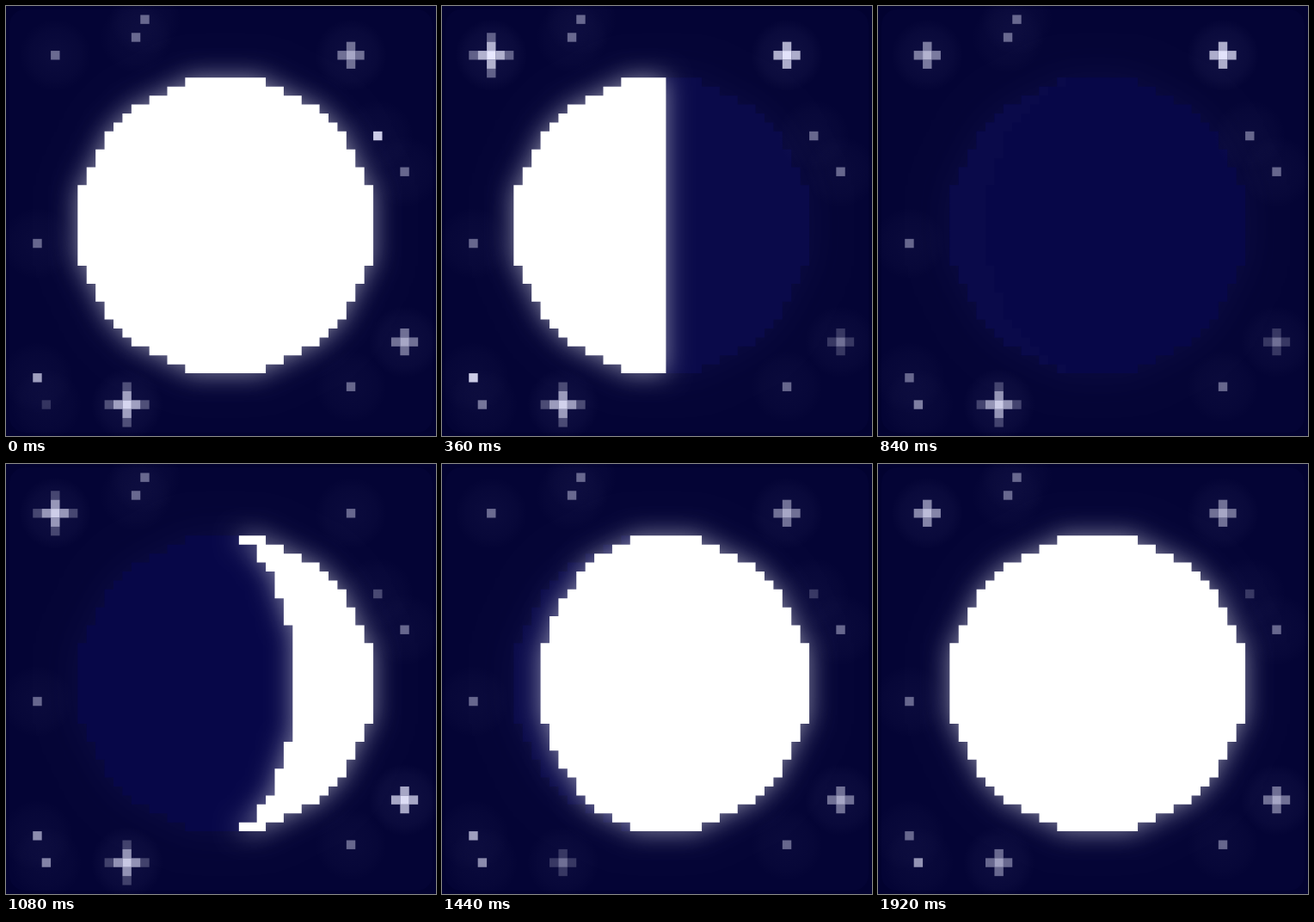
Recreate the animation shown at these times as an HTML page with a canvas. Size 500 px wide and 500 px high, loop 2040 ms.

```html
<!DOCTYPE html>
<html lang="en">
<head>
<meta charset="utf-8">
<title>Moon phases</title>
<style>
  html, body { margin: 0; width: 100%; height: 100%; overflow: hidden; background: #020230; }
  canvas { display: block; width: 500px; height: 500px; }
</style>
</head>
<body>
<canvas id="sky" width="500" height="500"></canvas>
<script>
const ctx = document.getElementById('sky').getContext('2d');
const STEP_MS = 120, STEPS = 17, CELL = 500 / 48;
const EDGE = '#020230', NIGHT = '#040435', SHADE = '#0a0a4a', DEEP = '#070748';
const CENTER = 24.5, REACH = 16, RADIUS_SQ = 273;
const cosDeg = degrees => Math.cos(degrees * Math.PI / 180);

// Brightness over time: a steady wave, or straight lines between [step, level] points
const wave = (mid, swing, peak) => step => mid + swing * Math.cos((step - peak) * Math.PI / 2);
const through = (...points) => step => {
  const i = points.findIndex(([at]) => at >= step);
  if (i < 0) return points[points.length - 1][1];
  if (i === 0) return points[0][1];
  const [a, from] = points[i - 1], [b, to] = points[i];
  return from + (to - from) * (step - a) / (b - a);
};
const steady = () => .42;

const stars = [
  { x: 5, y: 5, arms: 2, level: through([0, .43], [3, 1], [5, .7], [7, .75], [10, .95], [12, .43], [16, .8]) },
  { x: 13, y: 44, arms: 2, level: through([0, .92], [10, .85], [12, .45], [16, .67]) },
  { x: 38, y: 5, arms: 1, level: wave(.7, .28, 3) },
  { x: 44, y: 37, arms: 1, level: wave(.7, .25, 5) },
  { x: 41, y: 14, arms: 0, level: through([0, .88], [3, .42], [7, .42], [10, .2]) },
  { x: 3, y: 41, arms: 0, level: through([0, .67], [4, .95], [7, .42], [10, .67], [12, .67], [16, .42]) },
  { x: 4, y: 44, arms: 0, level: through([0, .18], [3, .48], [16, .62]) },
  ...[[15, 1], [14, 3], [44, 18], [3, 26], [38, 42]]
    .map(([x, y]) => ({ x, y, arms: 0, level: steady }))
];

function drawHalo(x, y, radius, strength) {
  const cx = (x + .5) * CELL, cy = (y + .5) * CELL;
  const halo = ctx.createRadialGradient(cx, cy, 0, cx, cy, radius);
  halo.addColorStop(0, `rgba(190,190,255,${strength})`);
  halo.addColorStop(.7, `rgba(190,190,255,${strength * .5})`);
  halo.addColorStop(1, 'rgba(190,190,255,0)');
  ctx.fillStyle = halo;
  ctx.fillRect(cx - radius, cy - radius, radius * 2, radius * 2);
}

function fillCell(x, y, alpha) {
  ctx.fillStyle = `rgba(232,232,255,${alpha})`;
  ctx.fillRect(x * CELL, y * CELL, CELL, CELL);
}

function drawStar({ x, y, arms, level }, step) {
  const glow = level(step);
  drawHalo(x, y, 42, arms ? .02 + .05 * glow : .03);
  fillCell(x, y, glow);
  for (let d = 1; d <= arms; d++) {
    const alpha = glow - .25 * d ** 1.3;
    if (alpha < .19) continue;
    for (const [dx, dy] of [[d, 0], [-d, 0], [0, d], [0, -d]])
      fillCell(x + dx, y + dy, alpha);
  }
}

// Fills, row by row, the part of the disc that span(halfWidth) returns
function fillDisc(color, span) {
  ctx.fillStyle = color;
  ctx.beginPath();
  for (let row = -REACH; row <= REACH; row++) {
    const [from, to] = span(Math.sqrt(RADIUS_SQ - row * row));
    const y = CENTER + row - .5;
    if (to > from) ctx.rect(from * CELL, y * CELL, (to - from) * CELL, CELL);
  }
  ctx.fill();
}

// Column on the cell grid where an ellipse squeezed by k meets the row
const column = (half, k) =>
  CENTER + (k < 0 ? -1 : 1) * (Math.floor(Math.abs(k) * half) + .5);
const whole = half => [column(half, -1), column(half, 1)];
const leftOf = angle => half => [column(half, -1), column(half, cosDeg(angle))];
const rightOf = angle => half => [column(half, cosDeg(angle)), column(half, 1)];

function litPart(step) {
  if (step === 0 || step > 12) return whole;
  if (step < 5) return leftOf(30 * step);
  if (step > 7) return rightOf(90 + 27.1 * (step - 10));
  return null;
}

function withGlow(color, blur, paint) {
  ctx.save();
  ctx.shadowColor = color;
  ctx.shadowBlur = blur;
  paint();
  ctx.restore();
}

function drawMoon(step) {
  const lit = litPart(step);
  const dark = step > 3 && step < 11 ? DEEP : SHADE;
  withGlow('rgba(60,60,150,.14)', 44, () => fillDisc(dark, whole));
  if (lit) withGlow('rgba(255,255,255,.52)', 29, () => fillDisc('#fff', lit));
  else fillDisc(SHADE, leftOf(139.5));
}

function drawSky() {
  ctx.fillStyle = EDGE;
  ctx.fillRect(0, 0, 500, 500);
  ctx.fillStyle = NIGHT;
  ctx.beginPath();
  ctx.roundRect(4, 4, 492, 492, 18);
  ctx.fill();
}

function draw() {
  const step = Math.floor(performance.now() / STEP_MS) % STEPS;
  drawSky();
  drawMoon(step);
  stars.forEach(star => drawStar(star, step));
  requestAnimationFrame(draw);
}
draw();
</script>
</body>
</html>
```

--

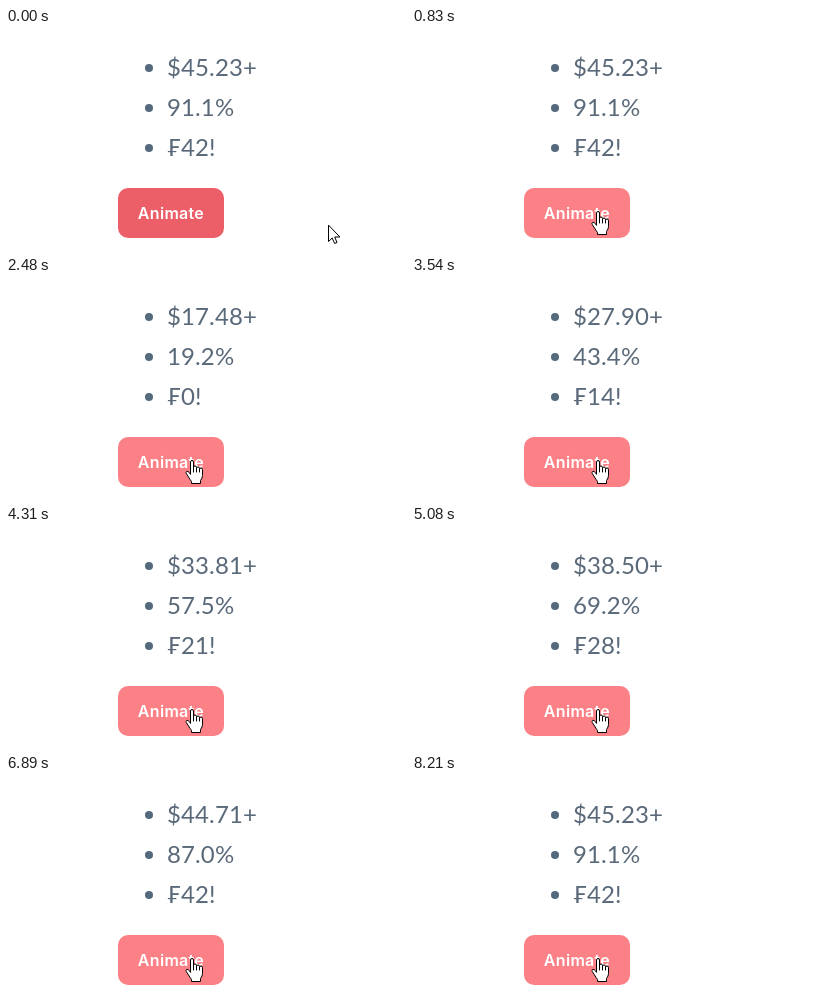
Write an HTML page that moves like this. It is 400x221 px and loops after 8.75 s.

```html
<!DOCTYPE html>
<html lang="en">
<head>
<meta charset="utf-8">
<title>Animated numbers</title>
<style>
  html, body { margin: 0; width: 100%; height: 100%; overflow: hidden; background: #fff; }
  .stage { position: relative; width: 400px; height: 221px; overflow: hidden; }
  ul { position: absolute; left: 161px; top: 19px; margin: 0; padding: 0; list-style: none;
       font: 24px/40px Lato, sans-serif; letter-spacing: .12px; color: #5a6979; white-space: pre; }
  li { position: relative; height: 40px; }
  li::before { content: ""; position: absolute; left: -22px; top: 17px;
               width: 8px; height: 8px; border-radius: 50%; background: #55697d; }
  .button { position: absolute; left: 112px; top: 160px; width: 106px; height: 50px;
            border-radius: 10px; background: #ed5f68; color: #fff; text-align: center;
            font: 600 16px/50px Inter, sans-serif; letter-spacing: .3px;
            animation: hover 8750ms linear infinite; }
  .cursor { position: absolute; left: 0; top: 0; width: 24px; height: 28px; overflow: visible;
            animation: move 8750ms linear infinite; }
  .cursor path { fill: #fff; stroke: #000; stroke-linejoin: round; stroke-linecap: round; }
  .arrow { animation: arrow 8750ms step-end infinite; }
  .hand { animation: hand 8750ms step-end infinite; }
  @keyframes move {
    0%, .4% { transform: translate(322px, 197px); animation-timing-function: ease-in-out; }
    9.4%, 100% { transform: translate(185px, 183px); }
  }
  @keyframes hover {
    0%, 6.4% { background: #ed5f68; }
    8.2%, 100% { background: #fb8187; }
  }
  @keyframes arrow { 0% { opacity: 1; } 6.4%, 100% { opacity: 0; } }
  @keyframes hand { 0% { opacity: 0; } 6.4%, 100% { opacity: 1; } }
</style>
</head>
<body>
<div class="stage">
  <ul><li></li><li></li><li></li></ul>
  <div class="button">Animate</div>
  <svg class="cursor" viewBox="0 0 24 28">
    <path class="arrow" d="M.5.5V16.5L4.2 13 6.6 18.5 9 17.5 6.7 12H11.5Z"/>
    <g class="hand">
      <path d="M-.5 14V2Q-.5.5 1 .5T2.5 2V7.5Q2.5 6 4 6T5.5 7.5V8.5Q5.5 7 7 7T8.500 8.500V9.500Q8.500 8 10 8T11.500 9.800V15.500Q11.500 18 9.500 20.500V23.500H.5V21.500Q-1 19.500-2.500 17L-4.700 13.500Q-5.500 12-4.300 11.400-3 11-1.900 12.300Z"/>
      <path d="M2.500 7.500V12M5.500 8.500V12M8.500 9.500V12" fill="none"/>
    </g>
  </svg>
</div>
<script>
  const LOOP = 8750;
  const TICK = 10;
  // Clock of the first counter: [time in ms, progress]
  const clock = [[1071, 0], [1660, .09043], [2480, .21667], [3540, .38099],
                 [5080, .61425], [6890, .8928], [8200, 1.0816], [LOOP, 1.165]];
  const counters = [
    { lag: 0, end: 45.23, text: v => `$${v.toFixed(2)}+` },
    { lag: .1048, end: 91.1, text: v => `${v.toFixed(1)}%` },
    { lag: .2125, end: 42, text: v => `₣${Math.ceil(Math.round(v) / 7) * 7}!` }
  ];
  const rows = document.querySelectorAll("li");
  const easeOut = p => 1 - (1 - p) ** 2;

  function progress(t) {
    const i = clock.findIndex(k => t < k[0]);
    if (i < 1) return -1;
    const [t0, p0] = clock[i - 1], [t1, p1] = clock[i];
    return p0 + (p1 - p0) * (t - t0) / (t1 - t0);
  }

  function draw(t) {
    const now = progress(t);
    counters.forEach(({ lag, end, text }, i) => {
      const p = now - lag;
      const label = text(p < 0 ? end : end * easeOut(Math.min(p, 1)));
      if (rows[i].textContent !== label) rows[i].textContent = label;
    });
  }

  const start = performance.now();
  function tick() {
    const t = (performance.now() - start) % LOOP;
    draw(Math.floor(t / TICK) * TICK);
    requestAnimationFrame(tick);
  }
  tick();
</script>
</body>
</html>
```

Prompt: Filter the entries above and keep only the lines with the word "progress".

Final answer:
  // Clock of the first counter: [time in ms, progress]
  function progress(t) {
    const now = progress(t);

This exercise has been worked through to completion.